This is a question that comes up on a regular basis on the forums and ukulele groups. People want to be artistic with their instruments and decorate them to show off their personal flair. Stickers, paint, ink, carving, etching and even wood burning are all methods people have asked about.
The ukulele is a small instrument. The instruments are designed to provide the optimal tones and sounds for the scale, size, shape, and tuning. On high end instruments, the wood is carefully balanced, shaped, sanded, and braced to give it the distinctive tones that tell us “That’s an ukulele!”
Anything you do to the instrument is going to affect that sound. How dramatic a change depends on the quality of the instrument. Your bright pink ukulele or the translucent green plastic uke you got for the beach are not going to be noticeably affected by putting a few stickers on them. That 75 year old Kamaka that your grandfather gave you will definitely be affected!

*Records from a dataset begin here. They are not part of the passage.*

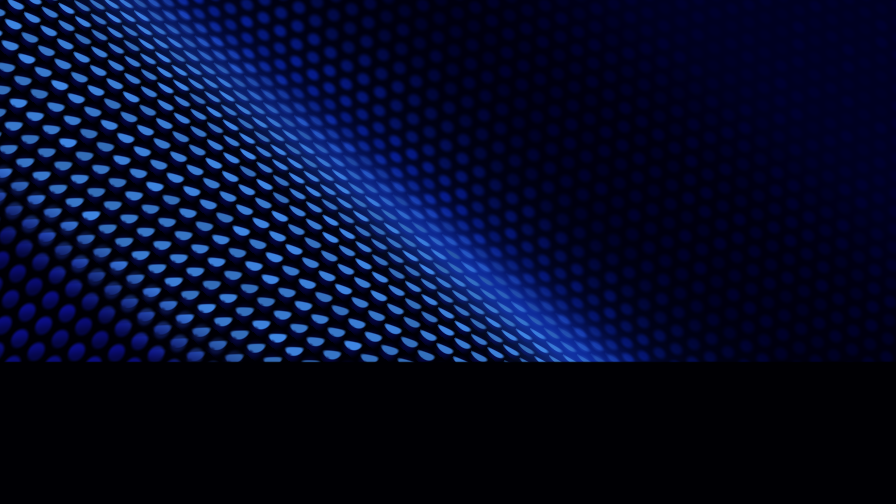
Reproduce this background procedurally as a WebGL 2 fragment shader.

```glsl
#version 300 es
precision highp float;
// A rippled mesh of blue beads with a glowing diagonal fold above a black strip.
uniform vec2 u_resolution;
out vec4 outColor;

const vec2 FOLD_START = vec2(0.255, 1.0);
const vec2 ALONG = vec2(0.78, -0.626);
const vec2 ACROSS = vec2(0.626, 0.78);
const vec2 PITCH = vec2(0.042, 0.036);
const float STRIP_TOP = 0.282;

const vec3 NIGHT = vec3(0.0, 0.0, 0.022);
const vec3 NAVY = vec3(0.0, 0.004, 0.165);
const vec3 INDIGO = vec3(0.04, 0.05, 0.5);
const vec3 COBALT = vec3(0.03, 0.13, 0.62);
const vec3 SKY = vec3(0.23, 0.49, 0.83);

float hash(vec2 p) {
  return fract(sin(dot(p, vec2(127.1, 311.7))) * 43758.5453);
}

float bell(float x, float width) {
  return exp(-x * x / (width * width));
}

// Row number across the fold: rows crowd together at its crest.
float rowCoordinate(float d) {
  return d / PITCH.y + 2.8 * tanh(d / 0.1) + 6.0 * d * d;
}

// Soft round bead.
float bead(vec2 q, float radius, float blur) {
  return 1.0 - smoothstep(radius - blur, radius + blur, length(q));
}

// Flat leaf with a raised tail on the left and a notch beneath.
float leaf(vec2 q, float tilt, float blur) {
  float bend = q.y + tilt * q.x - 14.0 * q.x * q.x;
  float body = length(vec2(q.x, bend * 2.1)) - 0.0165;
  float notch = length(q - vec2(-0.012, -0.011)) - 0.008;
  return 1.0 - smoothstep(-blur, blur, max(body, -notch));
}

vec3 mesh(vec2 p) {
  float d = dot(p - FOLD_START, ACROSS);
  float s = dot(p - FOLD_START, ALONG);

  // Staggered lattice
  float v = rowCoordinate(d);
  float row = floor(v);
  float u = s / PITCH.x + 0.5 * mod(row, 2.0);
  vec2 id = vec2(floor(u), row);
  vec2 cell = vec2(fract(u), fract(v)) - 0.5;
  vec2 q = ALONG * cell.x * PITCH.x + ACROSS * cell.y * PITCH.y;
  float shade = mix(0.85, 1.08, hash(id));

  // Zones on each side of the fold
  float front = 1.0 - smoothstep(-0.03, 0.09, d);
  float lit = smoothstep(-0.55, -0.37, d);
  float fadeWidth = mix(0.25, 0.13, clamp(s, 0.0, 1.0));
  float fade = bell(max(d, 0.0), fadeWidth);
  float farSide = smoothstep(0.4, 0.7, d);

  // Bead shapes sharpen toward the near side
  float blur = mix(0.007, 0.0035, 1.0 - smoothstep(-0.2, 0.12, d));
  float tilt = mix(0.05, 0.4, smoothstep(-0.4, -0.1, d));
  float pebble = bead(q, 0.0145, 0.004) * (0.55 + 0.45 * smoothstep(-0.01, 0.01, q.y));
  float nearShape = mix(pebble, leaf(q, tilt, blur), lit);
  float shape = mix(bead(q, 0.0125, blur), nearShape, front);

  // Field behind the beads: navy beyond the fold, blue haze at its crest
  float halo = bead(q + vec2(0.003, 0.003), 0.014, 0.009);
  vec3 nearBase = NIGHT + INDIGO * 0.45 * halo * lit;
  vec3 farBase = NIGHT + NAVY * (0.22 + 0.42 * farSide);
  vec3 base = mix(farBase, nearBase, front);
  float haze = bell(d - 0.005, 0.06) * mix(0.5, 0.9, smoothstep(0.1, 1.0, s));
  base = mix(base, mix(COBALT, SKY, 0.25 * front), haze);
  base += COBALT * 0.08 * bell(d - 0.08, 0.1);

  // Bead colour by zone
  vec3 nearColor = mix(INDIGO, SKY, lit);
  vec3 farColor = mix(NAVY * (0.95 + 0.1 * farSide), COBALT, fade);
  vec3 beadColor = mix(farColor, nearColor, front) * shade;
  return mix(base, beadColor, shape);
}

void main() {
  vec2 p = gl_FragCoord.xy / u_resolution.y;
  float pixel = 1.0 / u_resolution.y;
  float panel = smoothstep(STRIP_TOP - pixel, STRIP_TOP + pixel, p.y);
  outColor = vec4(mix(NIGHT * 0.7, mesh(p), panel), 1.0);
}
```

Where you place the stickers also makes a difference. The sound is predominantly determined by how the strings vibrate the soundboard, the top surface of the instrument’s body. Stickers on the neck or fret board are not likely to have any effect on the sound at all. You can find lots of great fret board sticker sets that can really spiff up an instrument and not do anything to change the sound. Making changes to the sides of the body will have less effect than the back, but both are preferable to putting a sticker on the soundboard itself.

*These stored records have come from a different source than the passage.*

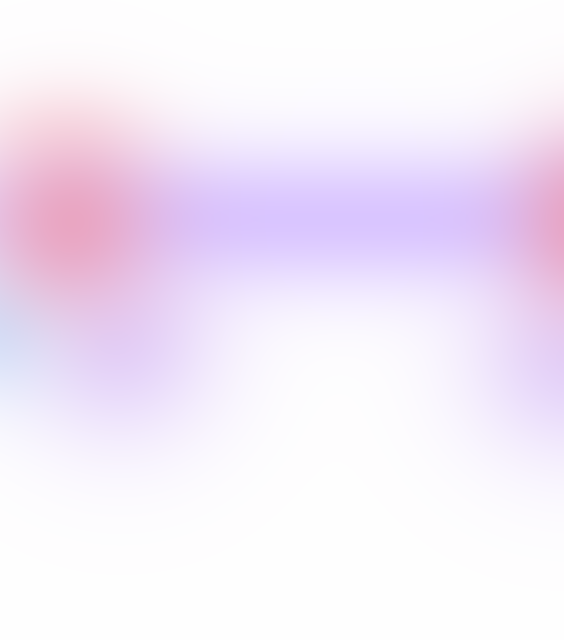
Reproduce this background procedurally as a Shadertoy shader.

```glsl
// Soft pastel glows: a violet band between two rose blobs, fading into white.

// Colours
const vec3 PAPER    = vec3(0.996, 0.995, 0.998);
const vec3 VIOLET   = vec3(0.852, 0.772, 1.000);
const vec3 LAVENDER = vec3(0.880, 0.805, 0.980);
const vec3 SKY      = vec3(0.790, 0.870, 0.980);
const vec3 PEACH    = vec3(0.990, 0.840, 0.830);
const vec3 ROSE     = vec3(0.920, 0.620, 0.720);

// Band: height of its axis, softness, and strength at the left border
const float BAND_Y      = 0.658;
const float BAND_SPREAD = 0.080;
const float BAND_LEFT   = 0.65;

// Glows: centre xy and spread zw, as fractions of the canvas
const vec4 LAVENDER_LEFT  = vec4(0.215, 0.465, 0.126, 0.112);
const vec4 LAVENDER_RIGHT = vec4(1.020, 0.439, 0.135, 0.112);
const vec4 SKY_LEFT       = vec4(-0.010, 0.491, 0.085, 0.078);
const vec4 PEACH_LEFT     = vec4(0.105, 0.800, 0.115, 0.050);
const vec4 ROSE_LEFT      = vec4(0.126, 0.654, 0.111, 0.102);
const vec4 ROSE_RIGHT     = vec4(1.036, 0.654, 0.092, 0.102);

const float LAVENDER_ALPHA = 0.90;
const float SKY_ALPHA      = 0.80;
const float PEACH_ALPHA    = 0.35;
const float ROSE_ALPHA     = 0.85;

// Gaussian falloff, 1 at the centre of the glow
float glow(vec2 uv, vec4 shape) {
    vec2 d = (uv - shape.xy) / shape.zw;
    return exp(-0.5 * dot(d, d));
}

void mainImage(out vec4 fragColor, in vec2 fragCoord) {
    vec2 uv = fragCoord / iResolution.xy;
    vec3 color = PAPER;

    // Lavender haze hanging below the band
    color = mix(color, LAVENDER, LAVENDER_ALPHA * glow(uv, LAVENDER_LEFT));
    color = mix(color, LAVENDER, LAVENDER_ALPHA * glow(uv, LAVENDER_RIGHT));

    // Horizontal violet band, weaker toward the left
    float bandOffset = (uv.y - BAND_Y) / BAND_SPREAD;
    float band = exp(-0.5 * bandOffset * bandOffset);
    color = mix(color, VIOLET, band * mix(BAND_LEFT, 1.0, smoothstep(0.0, 0.35, uv.x)));

    // Cool and warm accents, then the rose blobs on top
    color = mix(color, SKY, SKY_ALPHA * glow(uv, SKY_LEFT));
    color = mix(color, PEACH, PEACH_ALPHA * glow(uv, PEACH_LEFT));
    color = mix(color, ROSE, ROSE_ALPHA * glow(uv, ROSE_LEFT));
    color = mix(color, ROSE, ROSE_ALPHA * glow(uv, ROSE_RIGHT));

    fragColor = vec4(color, 1.0);
}
```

Any time you change the thickness and weight of the instrument, whether it is through paint, stickers, different finishes or the removal of wood with burning, sanding, carving or even a laser, you will affect the sound. Permanent markers are going to have a smaller effect on the resonance than a heavy paint deposit from acrylic based paints. Anything that removes or damages the wood of the soundboard will naturally change the sounds of the instrument. On a laminate or painted ukulele it would not be too bad, it may not be enough for the average ear to notice, particularly on the lower quality instruments. Those changes would not be a good idea on a solid wood instrument.

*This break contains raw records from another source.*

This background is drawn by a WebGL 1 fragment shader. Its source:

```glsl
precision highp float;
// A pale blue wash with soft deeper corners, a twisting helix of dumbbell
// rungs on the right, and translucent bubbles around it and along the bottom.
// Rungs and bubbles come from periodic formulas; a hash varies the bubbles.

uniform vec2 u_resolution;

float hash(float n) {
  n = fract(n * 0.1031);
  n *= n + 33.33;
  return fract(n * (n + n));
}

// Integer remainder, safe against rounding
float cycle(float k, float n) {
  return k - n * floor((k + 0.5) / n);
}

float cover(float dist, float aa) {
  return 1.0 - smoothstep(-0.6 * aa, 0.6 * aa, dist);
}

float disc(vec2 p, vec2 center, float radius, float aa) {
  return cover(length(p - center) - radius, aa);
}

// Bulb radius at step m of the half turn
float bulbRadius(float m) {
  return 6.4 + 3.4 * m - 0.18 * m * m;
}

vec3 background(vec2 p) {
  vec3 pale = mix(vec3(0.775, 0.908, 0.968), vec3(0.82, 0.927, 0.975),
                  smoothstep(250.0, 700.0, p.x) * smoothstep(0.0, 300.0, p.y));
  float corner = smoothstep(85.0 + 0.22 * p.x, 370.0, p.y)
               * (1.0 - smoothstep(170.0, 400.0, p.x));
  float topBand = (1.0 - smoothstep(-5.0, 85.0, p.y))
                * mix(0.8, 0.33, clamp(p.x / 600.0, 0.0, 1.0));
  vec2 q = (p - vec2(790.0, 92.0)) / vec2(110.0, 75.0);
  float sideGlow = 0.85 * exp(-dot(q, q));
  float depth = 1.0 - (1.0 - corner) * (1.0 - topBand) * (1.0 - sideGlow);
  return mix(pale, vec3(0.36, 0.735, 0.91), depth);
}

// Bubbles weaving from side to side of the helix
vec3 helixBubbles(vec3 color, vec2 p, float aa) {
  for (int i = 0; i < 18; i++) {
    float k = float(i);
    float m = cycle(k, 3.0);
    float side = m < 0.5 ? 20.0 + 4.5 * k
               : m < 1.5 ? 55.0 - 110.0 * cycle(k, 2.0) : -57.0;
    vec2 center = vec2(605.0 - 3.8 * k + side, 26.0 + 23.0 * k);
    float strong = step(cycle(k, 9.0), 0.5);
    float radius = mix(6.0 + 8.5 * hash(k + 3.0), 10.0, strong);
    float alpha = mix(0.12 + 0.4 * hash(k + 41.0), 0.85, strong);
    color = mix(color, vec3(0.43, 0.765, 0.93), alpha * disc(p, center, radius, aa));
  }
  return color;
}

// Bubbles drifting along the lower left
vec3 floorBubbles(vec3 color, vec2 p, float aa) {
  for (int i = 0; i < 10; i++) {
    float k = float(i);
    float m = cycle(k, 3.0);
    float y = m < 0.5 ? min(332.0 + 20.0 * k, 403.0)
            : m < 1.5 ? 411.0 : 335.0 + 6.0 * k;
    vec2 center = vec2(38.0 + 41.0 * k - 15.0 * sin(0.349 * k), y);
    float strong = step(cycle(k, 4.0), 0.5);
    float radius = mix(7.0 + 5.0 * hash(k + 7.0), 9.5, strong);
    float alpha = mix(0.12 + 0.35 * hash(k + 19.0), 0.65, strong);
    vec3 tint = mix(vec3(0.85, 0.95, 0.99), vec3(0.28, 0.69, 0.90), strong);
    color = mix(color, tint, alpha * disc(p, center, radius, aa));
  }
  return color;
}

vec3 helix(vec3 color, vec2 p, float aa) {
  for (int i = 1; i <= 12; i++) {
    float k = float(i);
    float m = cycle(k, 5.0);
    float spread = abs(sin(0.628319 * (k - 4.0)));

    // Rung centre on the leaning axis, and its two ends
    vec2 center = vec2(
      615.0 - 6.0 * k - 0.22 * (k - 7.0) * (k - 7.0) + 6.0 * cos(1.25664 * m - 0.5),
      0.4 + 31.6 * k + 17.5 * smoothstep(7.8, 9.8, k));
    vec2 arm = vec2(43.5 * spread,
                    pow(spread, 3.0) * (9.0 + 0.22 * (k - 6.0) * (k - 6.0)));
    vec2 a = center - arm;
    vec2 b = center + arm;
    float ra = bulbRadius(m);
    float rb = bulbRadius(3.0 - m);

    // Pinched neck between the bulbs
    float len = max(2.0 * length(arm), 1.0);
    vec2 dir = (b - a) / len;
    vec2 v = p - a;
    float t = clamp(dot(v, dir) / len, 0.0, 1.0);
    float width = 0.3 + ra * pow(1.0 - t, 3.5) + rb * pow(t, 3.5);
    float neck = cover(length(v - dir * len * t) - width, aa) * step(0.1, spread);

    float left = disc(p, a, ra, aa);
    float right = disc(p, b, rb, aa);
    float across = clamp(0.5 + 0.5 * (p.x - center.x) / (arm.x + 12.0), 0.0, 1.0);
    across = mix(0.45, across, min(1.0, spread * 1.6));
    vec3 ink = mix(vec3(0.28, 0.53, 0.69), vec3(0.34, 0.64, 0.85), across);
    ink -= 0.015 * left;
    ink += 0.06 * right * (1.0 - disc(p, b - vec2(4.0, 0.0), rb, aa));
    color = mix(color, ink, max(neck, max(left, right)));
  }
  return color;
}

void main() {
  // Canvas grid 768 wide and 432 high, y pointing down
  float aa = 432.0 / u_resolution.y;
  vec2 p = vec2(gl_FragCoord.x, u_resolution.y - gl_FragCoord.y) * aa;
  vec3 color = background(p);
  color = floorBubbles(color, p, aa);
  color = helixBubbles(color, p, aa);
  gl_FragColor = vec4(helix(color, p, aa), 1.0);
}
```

Note that undoing your modifications may be impossible! Once you carve, burn, or etch the wood, you are never going to be able to put the wood back. The adhesive used on many stickers can be difficult to get off of wood surfaces. When removing stickers from a painted or glossy surface, some oil-based solvents might be used to get rid of the leftover adhesive, but it might also take off some of the paint or even pieces of wood.
So, my bottom line is:
- It is your instrument, you can do anything you like to it.
- On low end instruments you are not likely to make a noticeable difference to the sound quality.
- On a high-end instrument, or a vintage one, save the stickers for the case!